In a departure from the usual kiddie-cartoon fare, the wild horses in DreamWorks’ animated Western adventure don’t speak. But we do hear the titular steed’s thoughts in Matt Damon’s voice-over – which was recorded late in the production – and the animals whinny to each other, with lots of nearly human expressions to get across their meanings.
”They’re halfway between real horses and Disney’s old [character] Horace Horsecollar,” says codirector Asbury, a former Disney storyboard artist making his feature-helming debut. The visual style is a 2-D/3-D hybrid, with hand-drawn characters largely placed against fluid, swooping-perspective CG backgrounds. And there’s nothing cartoon-cuddly about the plot, which details Spirit’s capture and brutal treatment at the hands of a stern Army general (Cromwell).

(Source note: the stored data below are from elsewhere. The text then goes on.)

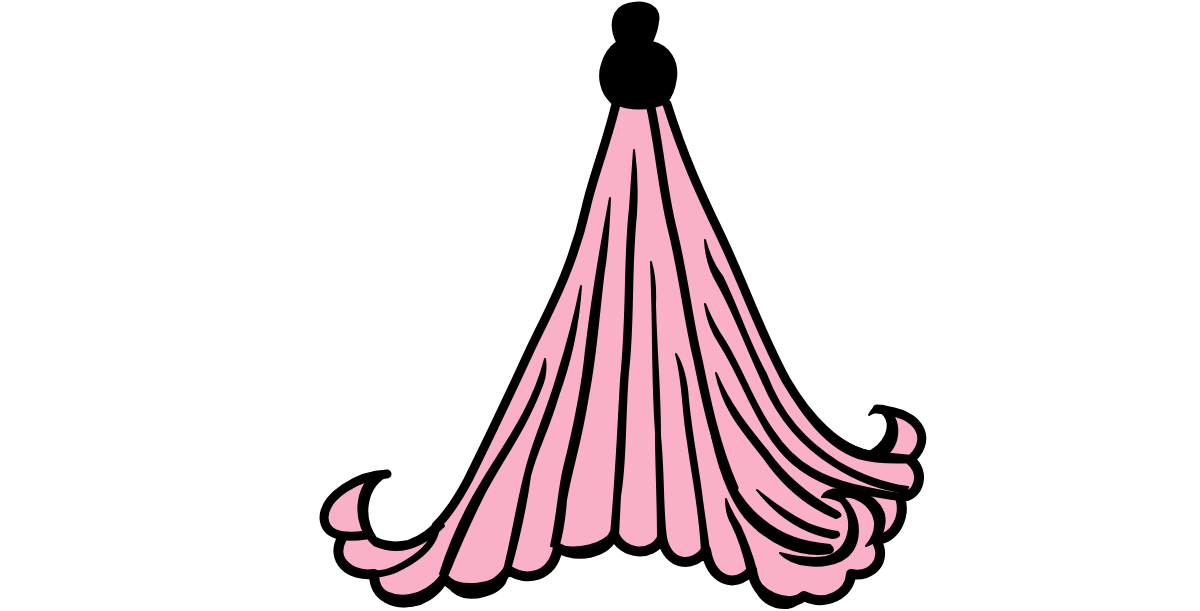
<!DOCTYPE html>
<html lang="en">
<head>
<meta charset="utf-8">
<title>Pink draped canopy</title>
<style>
:root { --paper: #ffffff; --ink: #000000; --pink: #fab0c6; }
html, body { margin: 0; height: 100%; overflow: hidden; background: var(--paper); }
svg { display: block; width: 1200px; height: 611px; }
.cloth { fill: var(--pink); }
.line { fill: none; stroke: var(--ink); stroke-width: 9; stroke-linecap: round; stroke-linejoin: round; }
.hem { stroke-width: 10; }
.fold { fill: none; stroke: var(--ink); stroke-width: 7; stroke-linecap: round; }
.taper, .finial { fill: var(--ink); stroke: var(--ink); stroke-width: 2; stroke-linejoin: round; }
</style>
</head>
<body>
<svg viewBox="0 0 1200 611" role="img" aria-label="Pink draped cloth falling in folds from a black knob, with curled, scalloped hem">
  <path class="cloth" d="M616 104C606 145 592 180 586 208C572 270 548 312 530 350C506 402 488 440 468 480Q452 510 436 526C412 549 388 549 374 540C356 520 360 490 386 474C358 475 324 496 324 518C325 533 338 537 342 538C330 560 350 577 374 574C374 598 396 606 415 601Q434 596 444 578C458 595 492 594 508 570C526 582 552 578 558 548C578 559 606 554 614 534C622 555 652 558 662 538C668 567 694 568 706 550C711 580 734 590 752 570C756 600 786 610 804 596C826 607 850 594 851 574C872 578 888 560 876 540C896 538 906 516 900 497C921 497 925 470 910 460C926 444 926 412 874 410C895 412 896 442 873 456C838 450 808 418 786 380C760 332 744 284 720 234C704 200 686 164 667 104Z"/>

  <g id="hem">
    <path class="line hem" d="M342 538C330 560 350 577 374 574C374 598 396 606 415 601Q434 596 444 578C458 595 492 594 508 570C526 582 552 578 558 548C578 559 606 554 614 534C622 555 652 558 662 538C668 567 694 568 706 550C711 580 734 590 752 570C756 600 786 610 804 596C826 607 850 594 851 574C872 578 888 560 876 540C896 538 906 516 900 497C921 497 925 470 910 460"/>
    <path class="taper" d="M372 574C376 592 396 598 410 595Q428 592 442 575Q440 594 420 604C392 612 372 598 372 574ZM444 577C462 588 494 586 508 570Q508 590 484 596C462 602 448 592 444 577ZM558 546C578 550 602 546 614 530Q612 550 590 556Q572 560 558 546ZM752 568C760 594 786 602 804 594Q796 612 776 607Q752 600 752 568Z"/>
  </g>

  <g id="side-edges">
    <path class="line" d="M616 104C606 145 592 180 586 208C572 270 548 312 530 350C506 402 488 440 468 480Q452 510 436 526"/>
    <path class="line" d="M667 104C686 164 704 200 720 234C744 284 760 332 786 380C808 418 838 450 873 456"/>
    <path class="taper" d="M768 342C794 392 824 444 872 452L912 456V462Q880 464 858 458C822 446 794 406 768 350Z"/>
  </g>

  <g id="left-curl">
    <path class="line" d="M387 474C358 475 324 496 324 518C325 533 338 539 366 535"/>
    <path class="taper" d="M390 474C364 486 362 518 376 538Q390 545 408 541Q426 535 440 518L444 526C420 550 396 555 374 545C350 524 356 484 376 473Q386 470 390 474Z"/>
    <path class="fold" d="M436 530Q432 550 402 566Q388 574 374 574"/>
  </g>

  <g id="right-curl">
    <path class="line" d="M877 409C928 414 930 444 910 460"/>
    <path class="taper" d="M869 415Q874 404 884 406C903 418 901 448 882 458L864 454C886 446 894 424 882 413Q876 410 869 415Z"/>
  </g>

  <g id="front-fold">
    <path class="line" d="M651 108C660 150 662 186 672 228C684 276 688 320 698 360C706 400 716 448 734 488"/>
    <path class="taper" d="M708 410C718 456 732 492 756 514C782 538 806 543 830 545Q836 550 830 553C800 558 768 544 744 516C724 490 712 446 708 410Z"/>
    <path class="taper" d="M822 497Q826 488 842 489C872 490 888 508 884 526Q882 540 866 546Q876 534 875 522C872 504 854 495 843 497C864 518 862 548 842 560C820 570 792 566 780 553Q806 560 826 557C850 550 856 520 841 502Q832 497 822 497Z"/>
  </g>

  <g id="left-folds">
    <path class="taper" d="M545 359Q547 374 541 388C526 428 502 460 484 494Q466 530 448 574L440 574C452 536 466 508 482 482C502 448 532 410 545 359Z"/>
    <path class="taper" d="M581 286C578 330 570 362 558 396C546 436 538 446 530 476Q524 520 510 570L504 570C514 530 518 500 526 470C534 438 548 410 558 374Q572 330 581 286Z"/>
    <path class="taper" d="M610 198Q608 246 604 270C598 318 596 356 588 396C580 446 572 466 566 500Q564 528 558 548L551 546C558 514 558 494 564 468C574 428 582 392 586 350C592 300 600 250 610 198Z"/>
    <path class="taper" d="M634 150Q638 180 636 214C630 274 634 320 628 372C624 424 626 462 620 496L618 536L611 534C616 482 618 432 621 380C628 310 624 260 630 208Z"/>
    <path class="taper" d="M651 262Q656 280 655 304C656 350 660 390 660 436C664 476 662 508 666 538L658 540C658 498 656 468 656 432C652 380 654 330 651 262Z"/>
    <path class="taper" d="M676 354Q686 370 688 400C692 440 698 466 702 500L709 550L702 552C700 508 692 474 688 442C682 408 684 384 676 354Z"/>
    <path class="taper" d="M726 499Q732 514 740 526Q750 548 756 570L748 572Q742 544 732 524Q726 514 726 499Z"/>
  </g>

  <g id="right-folds">
    <path class="taper" d="M705 240Q711 262 722 276C738 308 748 342 766 374C782 416 806 442 838 462Q872 482 908 487L906 493Q868 488 834 466C798 444 776 414 762 380C746 346 734 312 718 284Q706 264 705 240Z"/>
    <path class="taper" d="M705 304Q714 326 724 340C744 372 754 406 774 432C796 466 826 478 854 485Q884 492 902 494L900 500C872 496 850 492 832 486C800 474 782 456 768 434C748 402 738 372 720 344Q708 326 705 304Z"/>
    <path class="taper" d="M716 373C730 406 750 430 768 452C788 480 816 500 838 512Q844 516 836 518C806 506 782 484 764 458C744 432 724 412 716 373Z"/>
    <path class="taper" d="M757 490C774 504 792 516 808 524Q826 531 838 532Q842 537 832 538C800 532 776 514 757 490Z"/>
  </g>

  <path id="finial" class="finial" d="M617 42C609 26 612 8 628 4C648 -1 661 8 658 22Q657 31 652 42C670 46 678 62 676 78Q674 94 666 103Q640 114 612 103C600 92 598 76 602 64Q606 50 617 42Z"/>
</svg>
</body>
</html>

In fact, the action touches on so many torments – branding, starvation, bullet injuries – that Asbury was ”surprised” to get a G rating rather than a PG. ”There’s nothing really shown on screen,” says Asbury. ”But horses haven’t generally been treated well in history…so you don’t want to pull too many punches. It was a constant concern: How much violence do we show? How much whipping? How many guns? You want to make it an adventure, not an ordeal.”